Toyota’s Crawl Control takes some of the guess-work out of tricky ascents and descents where you’d rather focus on the precise steering input rather than juggling the brake and accelerator to maintain speed. There’s three selectable speeds you can choose from, depending on the steepness of the terrain. Turn Assist is also available to help tighten up the turning circle by locking the inside rear wheel, something that seriously comes in handy towing down tighter tracks. Like most LandCruisers, I found the 200 to essentially be point and shoot, incredibly capable but it did make things a little boring. Any track that would challenge it offroad is the exact kind of track you wouldn’t want to punt close to $100K worth of car down.
It’s not all sunshine and roses, though; the GXL misses out on factory diff locks front and rear as well as the KDSS suspension system from other models that allows more wheel articulation and less body roll. Arguably, the traction control does make up for both. If you’re aiming to fit 37s and go rock crawling, there are better options but, with reasonable size tyres and a camper in tow, the 200 Series LandCruiser is more than capable enough to tow it anywhere you’d want to take it.
When it comes to tow vehicles, compromise is the name of the game. What works perfectly in one situation can hold you back in others, the only real non-negotiable is how it actually tows. On that front, the 200 Series LandCruiser is an absolute beast. It’s basically the most powerful 4WD you can buy before stepping up into the Yank tanks and it shows – both on and offroad. Acceleration is effortless with or without a trailer, in many circumstances the only way to tell you’re towing is by an increased induction noise emanating from the snorkel head. While it does drive like a diesel still, throttle response isn’t too bad making for an entertaining drive through winding mountain passes. In one stage of our loop, slower tow vehicles had to pull over to let faster traffic through, while we were able to stick with the pack without too much effort.
Offroad, the sheer weight of the 200 had the trailer always falling into line, never even coming close to manhandling the tow-rig around despite taking on some steep and off-camber tracks I’d rather not tell Toyota we drove. The huge brakes meant even if the trailer suffered complete brake failure, the Cruiser could easily pull it to a stop, and with the towball’s 350kg rating camper selection isn’t exactly limited. Putting it bluntly, the 200 just didn’t seem to notice or care the camper was there.
THE WRAP UP
Toyota’s LandCruiser has been the go-to 4WD for serious offroad work for the better part of a century now.

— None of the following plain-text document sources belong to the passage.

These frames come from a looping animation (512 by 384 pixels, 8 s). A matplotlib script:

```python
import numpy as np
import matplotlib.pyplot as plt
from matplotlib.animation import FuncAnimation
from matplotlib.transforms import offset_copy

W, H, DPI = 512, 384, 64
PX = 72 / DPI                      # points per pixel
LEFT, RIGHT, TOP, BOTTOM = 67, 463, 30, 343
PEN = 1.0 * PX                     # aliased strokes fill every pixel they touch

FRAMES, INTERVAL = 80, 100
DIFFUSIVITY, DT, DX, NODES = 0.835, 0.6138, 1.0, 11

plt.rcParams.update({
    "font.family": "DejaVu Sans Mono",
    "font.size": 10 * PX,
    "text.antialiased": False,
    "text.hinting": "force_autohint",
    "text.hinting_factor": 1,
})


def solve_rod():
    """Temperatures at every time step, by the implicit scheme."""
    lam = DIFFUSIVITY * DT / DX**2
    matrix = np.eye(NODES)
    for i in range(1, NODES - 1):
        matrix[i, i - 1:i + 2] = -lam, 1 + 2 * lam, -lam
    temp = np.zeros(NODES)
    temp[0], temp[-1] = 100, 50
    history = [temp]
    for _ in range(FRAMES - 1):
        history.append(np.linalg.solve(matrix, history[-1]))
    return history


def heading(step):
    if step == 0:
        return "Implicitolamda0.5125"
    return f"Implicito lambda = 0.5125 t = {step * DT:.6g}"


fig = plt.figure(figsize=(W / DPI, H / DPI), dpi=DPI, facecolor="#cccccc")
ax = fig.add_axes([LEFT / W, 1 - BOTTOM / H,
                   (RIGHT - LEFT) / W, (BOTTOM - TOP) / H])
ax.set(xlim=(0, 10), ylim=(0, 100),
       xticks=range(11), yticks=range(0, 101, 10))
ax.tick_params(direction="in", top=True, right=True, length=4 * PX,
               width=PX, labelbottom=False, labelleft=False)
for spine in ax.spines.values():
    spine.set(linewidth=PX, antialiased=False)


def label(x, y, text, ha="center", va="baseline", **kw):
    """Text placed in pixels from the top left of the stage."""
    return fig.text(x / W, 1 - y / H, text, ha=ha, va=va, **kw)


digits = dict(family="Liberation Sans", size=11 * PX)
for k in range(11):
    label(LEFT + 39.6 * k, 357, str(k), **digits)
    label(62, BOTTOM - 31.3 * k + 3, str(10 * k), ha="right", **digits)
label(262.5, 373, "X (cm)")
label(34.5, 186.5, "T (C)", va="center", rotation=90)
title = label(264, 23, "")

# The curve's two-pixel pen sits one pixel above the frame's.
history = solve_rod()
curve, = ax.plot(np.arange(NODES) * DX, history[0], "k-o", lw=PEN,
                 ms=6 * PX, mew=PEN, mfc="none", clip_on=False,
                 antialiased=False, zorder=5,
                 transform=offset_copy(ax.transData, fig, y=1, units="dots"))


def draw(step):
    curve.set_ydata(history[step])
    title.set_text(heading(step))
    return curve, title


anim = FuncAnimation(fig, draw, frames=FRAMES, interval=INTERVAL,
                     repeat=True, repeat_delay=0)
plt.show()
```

The earlier models were capable because of their simplicity, whereas the 200 is at the opposite end of the spectrum. It’s still every bit as capable offroad, thanks to a lot of smart technology and does it in a way that doesn’t compromise its on-road performance. It’s the kind of rig you can load up with camping gear, hitch a 1.5t camper on the back of and drive from Melbourne to the Old Tele’ Track without a care in the world.
It does have its drawbacks in terms of its sheer bulk and lack of tech that should be standard at this price point, but if you had the keys to a 200 Series LandCruiser and the trailer of your choice on the back, you’d be hard pressed to ever wipe the smile off your face.
HITS AND MISSES
- Pulls like a freight train
- Huge interior
- Comfortable ride
- Reasonable fuel consumption
- Not exactly nimble
- Basic for the price
- Limited payload
- Lacking on the tech front
Check out the full review in issue #109 of Camper Trailer Australia magazine. Subscribe today for all the latest camper trailer news, reviews and travel inspiration.